(531a) Controlling Rhizopus Oryzae Biofilm Growth and Lactic Acid Production in a Rotating Fibrous Bed Bioreactor
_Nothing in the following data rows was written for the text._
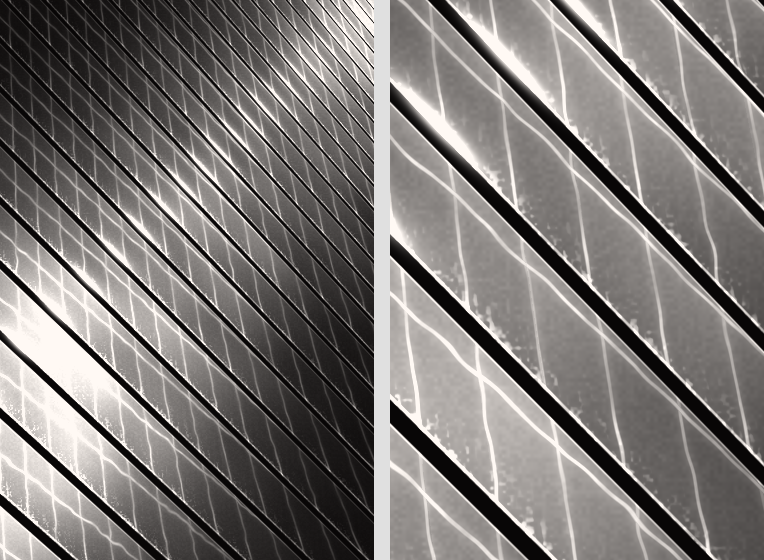
Left, the full canvas; right, a detail of the centre.
Give the GLSL for this pattern, as a WebGL 1 fragment shader.

```glsl
precision highp float;

uniform vec2 u_resolution;

const vec3 INK = vec3(0.030, 0.022, 0.022);
const vec3 SILVER = vec3(1.0, 0.975, 0.955);

float hash(vec2 cell) {
  return fract(sin(dot(cell, vec2(127.1, 311.7))) * 43758.5453);
}

float noise(vec2 p) {
  vec2 cell = floor(p);
  vec2 t = fract(p);
  t = t * t * (3.0 - 2.0 * t);
  float low = mix(hash(cell), hash(cell + vec2(1.0, 0.0)), t.x);
  float high = mix(hash(cell + vec2(0.0, 1.0)), hash(cell + vec2(1.0, 1.0)), t.x);
  return mix(low, high, t.y);
}

// Sloping bands that converge toward the upper right.
float bandCoord(vec2 p) {
  float drop = (1.0 - p.y - 1.0603 * p.x) / (1.0 - p.x / 4.948);
  float depth = 0.892 - drop;
  return depth / (0.1638 - 0.0568 * depth);
}

// Upright seams that lean and tighten with height.
float seamCoord(vec2 p) {
  float lean = 0.03 + 0.46 * p.x + 0.236 * p.x * p.x;
  return (p.x + p.y * lean - 0.0055) / 0.0495;
}

float nearestLine(float x) {
  return abs(fract(x + 0.5) - 0.5);
}

float stroke(float dist, float halfWidth, float blur) {
  return 1.0 - smoothstep(max(halfWidth - blur, 0.0), halfWidth + blur, dist);
}

float bell(float x, float width) {
  return exp(-x * x / (width * width));
}

// Signed offset from the diagonal where light glances off the bands.
float ridgeOffset(vec2 p) {
  return 1.0 - p.y + 0.97 * p.x - 0.651;
}

float ambientLight(vec2 p, float ridge) {
  float sheen = 0.40 * bell(ridge - 0.08, 0.33);
  float pool = 0.62 * bell(length(p - vec2(0.0, 0.23)), 0.36);
  float corner = 0.45 * bell(length(p - vec2(0.67, 0.98)), 0.12);
  return 0.025 + sheen + pool + corner;
}

void main() {
  vec2 p = gl_FragCoord.xy / u_resolution.y;
  float pixel = 1.0 / u_resolution.y;

  float band = bandCoord(p);
  float seam = seamCoord(p);
  float bandPixel = length(vec2(bandCoord(p + vec2(pixel, 0.0)) - band,
                                bandCoord(p + vec2(0.0, pixel)) - band));
  float seamPixel = length(vec2(seamCoord(p + vec2(pixel, 0.0)) - seam,
                                seamCoord(p + vec2(0.0, pixel)) - seam));
  float within = fract(band);
  float row = floor(band);
  float ridge = ridgeOffset(p);

  // Metal panels with cloudy shading
  float cloud = noise(p * vec2(9.0, 8.0) + row * 3.7);
  float panel = hash(vec2(floor(seam), row));
  float light = ambientLight(p, ridge);
  float tone = light * (0.72 + 0.42 * cloud + 0.12 * panel);
  tone *= 0.88 + 0.22 * within;

  // Worn grid lines
  float wobble = noise(p * 60.0) - 0.5;
  float wear = noise(p * vec2(130.0, 45.0) + row * 5.1);
  float seamDist = nearestLine(seam + 0.07 * wobble + 0.10 * (hash(vec2(row, 8.0)) - 0.5));
  float crossDist = nearestLine(band - 0.9 * p.x + 0.5 + 0.05 * wobble);
  float seamLine = stroke(seamDist, 0.025, seamPixel) * (0.35 + 0.65 * wear);
  seamLine *= 0.65 + 0.6 * bell(within - 0.15, 0.3);
  float crossLine = stroke(crossDist, 0.016, bandPixel) * (0.45 + 0.55 * wear);
  float halo = bell(seamDist, 0.10) + bell(crossDist, 0.06);
  float gridGain = 0.14 + 0.55 * sqrt(light);
  tone += gridGain * (0.75 * max(seamLine, crossLine) + 0.12 * halo);

  // Fine scratches rising from each band edge
  float scratch = noise(vec2(seam * 16.0, band * 9.0));
  float speck = noise(p * 420.0);
  float fringe = exp(-max(within - 0.07, 0.0) * 9.0);
  float spatter = smoothstep(0.62, 0.95, 0.5 * (scratch + speck) + 0.22 * fringe);
  tone += spatter * fringe * (0.12 + 0.75 * light);
  tone += (speck - 0.5) * 0.07 * sqrt(light);

  // Dark gaps with bright lips
  float gap = stroke(nearestLine(band), 0.068, bandPixel);
  float upperLip = stroke(abs(within - 0.085), 0.013, bandPixel);
  float lowerLip = stroke(abs(within - 0.925), 0.009, bandPixel);
  float lipGain = 0.18 + 0.65 * sqrt(light);
  tone += lipGain * (upperLip * (0.55 + 0.45 * wear) + 0.55 * lowerLip);
  tone *= 1.0 - gap;

  // Glints where the ridge crosses a band edge
  float lipOffset = fract(band + 0.4) - 0.5;
  float glint = bell(ridge, 0.042) * bell(lipOffset, 0.075);
  float bloom = bell(ridge, 0.09) * bell(lipOffset, 0.24);
  tone += 1.15 * glint + 0.22 * bloom * (1.0 - gap);

  vec3 color = mix(INK, SILVER, clamp(tone, 0.0, 1.0));
  gl_FragColor = vec4(color, 1.0);
}
```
A rotating fibrous bed bioreactor (RFBB) was used to immobilize Rhizopus oryzae and to control fungal morphology during fermentation, which resulted in improved mixing, oxygen transfer, and L(+)-lactic acid production from glucose and starch as compared to free cell fermentations in conventional stirred tank bioreactors. Our previous study showed that oxygen was one critical factor affecting lactic acid production by R. oryzae. Lack of oxygen resulted in low lactic acid production because of the pathway shunted to ethanol production and eventually led to loss in fungal activity and cell death. In this work, it was found that maintaining a high level of dissolved oxygen (DO) in the RFBB did not improve lactic acid production, whereas increasing oxygen transfer rate led to an increase in lactic acid productivity. Ethanol production was found although a high oxygen transfer rate in the fermentation medium was maintained, indicating an anoxic condition occurring in the biofilm on the rotating fibrous matrix. This finding was consistent with estimation from an oxygen diffusion model, which could explain the occurrence of oxygen starvation in the overgrown biofilm attached on the fibrous matrix. Controlling the thickness of biofilm on the fibrous matrix to prevent oxygen diffusion limitation could be achieved by shaving off the fungal hyphae at the outer region or limiting the concentration of nitrogen source in the medium. The tensile strength of fungal mycelia plays roles in controlling shaving mechanism. Shaving occurs only when the shear stress is higher than the mycelial tensile strength and the shaving rate is proportional to the specific energy dissipation rate, which is in turn affected by the rotational speed of the fibrous matrix. Besides mechanical hyphal shaving-off, the growth and metabolic pathway of immobilized R. oryzae on the fibrous matrix also could be controlled by manipulating the medium composition. Nitrogen is the key composition controlling fungal growth and activity. To limit growth and maintain fungal activity in the production phase, fermentations with various urea concentrations were studied. The effect of urea concentration on fungal cell growth and lactic acid production was determined.